Exercise input:
:::

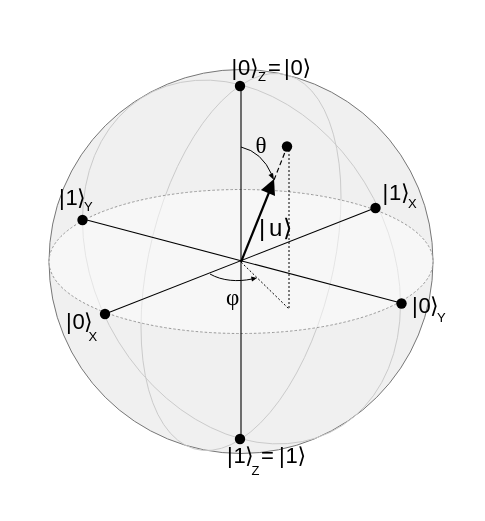
<!DOCTYPE html>
<html lang="en">
<head>
<meta charset="utf-8">
<title>Bloch sphere</title>
<style>
:root { --paper: #fff; --ink: #000; --sphere: #f0f0f0; --outline: #777; --meridian: #cbcbcb; --equator: #999; }
* { box-sizing: border-box; }
html, body { margin: 0; width: 485px; height: 521px; overflow: hidden; background: var(--paper); }
.bloch-sphere { display: block; width: 485px; height: 521px; }
.sphere { fill: var(--sphere); stroke: var(--outline); }
.meridians { fill: none; stroke: var(--meridian); }
.meridians circle { vector-effect: non-scaling-stroke; }
.equator { fill: var(--paper); fill-opacity: .5; stroke: var(--equator); stroke-dasharray: 2.5 2; }
.axes { stroke: var(--ink); stroke-width: 1.1; }
.projection { fill: none; stroke: var(--ink); stroke-dasharray: 2 2; }
.vector { stroke: var(--ink); stroke-width: 2.2; }
.vector-extension { stroke: var(--ink); stroke-width: 1.2; stroke-dasharray: 5 3; }
.angle { fill: none; stroke: var(--ink); }
.kets { font: 22px "Liberation Sans", "DejaVu Sans", sans-serif; fill: var(--ink); }
.kets .axis-name { font-size: 13px; }
.kets .state { font-size: 24px; }
.angle-names { font: 23px "Liberation Serif", serif; fill: var(--ink); }
</style>
</head>
<body>
<svg class="bloch-sphere" viewBox="0 0 485 521" role="img" aria-label="Bloch sphere with state vector u and angles theta and phi">
  <circle class="sphere" cx="241" cy="261.5" r="192"/>
  <g class="meridians">
    <circle r="1" transform="matrix(100 -65 0 -177 241 262)"/>
    <circle r="1" transform="matrix(159 42 0 -177 241.5 262)"/>
  </g>
  <ellipse class="equator" cx="241" cy="261.5" rx="192" ry="72"/>

  <g class="axes">
    <line x1="241" y1="86" x2="241" y2="439"/>
    <line x1="105" y1="314" x2="375" y2="208"/>
    <line x1="83" y1="219" x2="401" y2="303"/>
  </g>

  <path class="projection" d="M289 150V309L241 262"/>
  <line class="vector-extension" x1="274" y1="180" x2="287" y2="147"/>
  <line class="vector" x1="241" y1="262" x2="270" y2="190"/>
  <polygon points="274,179 275,196 261,190"/>

  <g class="angles">
    <path class="angle" d="M241 147Q262 152 272 175"/>
    <polygon points="274,180 268.5,175 273,173"/>
    <path class="angle" d="M210 274C222 281 238 282 252 279"/>
    <polygon points="257,278 251,276.5 252,281.5"/>
  </g>

  <g class="poles">
    <circle cx="240" cy="86" r="5.2"/>
    <circle cx="240" cy="439" r="5.2"/>
    <circle cx="375.5" cy="208" r="5.2"/>
    <circle cx="105" cy="314" r="5.2"/>
    <circle cx="82.5" cy="220" r="5.2"/>
    <circle cx="401.5" cy="303.5" r="5.2"/>
    <circle cx="287" cy="146.5" r="5.2"/>
  </g>

  <g class="kets">
    <text x="231.5 238 250" y="75">|0⟩</text>
    <text class="axis-name" x="258" y="81">Z</text>
    <text x="268 284 290.5 302.5" y="75">=|0⟩</text>

    <text x="227 233.5 245" y="463">|1⟩</text>
    <text class="axis-name" x="251.5" y="475">Z</text>
    <text x="261 279 285.5 297.5" y="463">=|1⟩</text>

    <text x="59 65.5 77" y="205">|1⟩</text>
    <text class="axis-name" x="84" y="211">Y</text>

    <text x="382.5 389 401" y="200">|1⟩</text>
    <text class="axis-name" x="408" y="208">X</text>

    <text x="66 72.5 84" y="329">|0⟩</text>
    <text class="axis-name" x="88.5" y="341">X</text>

    <text x="412 418.5 430" y="313">|0⟩</text>
    <text class="axis-name" x="437" y="322">Y</text>

    <text class="state" x="259 269 283" y="236">|u⟩</text>
  </g>

  <g class="angle-names">
    <text x="255.5" y="153">θ</text>
    <text x="226" y="305">φ</text>
  </g>
</svg>
</body>
</html>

:::

Exercise directions: When a line holds the string "width", pull it out of the listing.

Result:
html, body { margin: 0; width: 485px; height: 521px; overflow: hidden; background: var(--paper); }
.bloch-sphere { display: block; width: 485px; height: 521px; }
.axes { stroke: var(--ink); stroke-width: 1.1; }
.vector { stroke: var(--ink); stroke-width: 2.2; }
.vector-extension { stroke: var(--ink); stroke-width: 1.2; stroke-dasharray: 5 3; }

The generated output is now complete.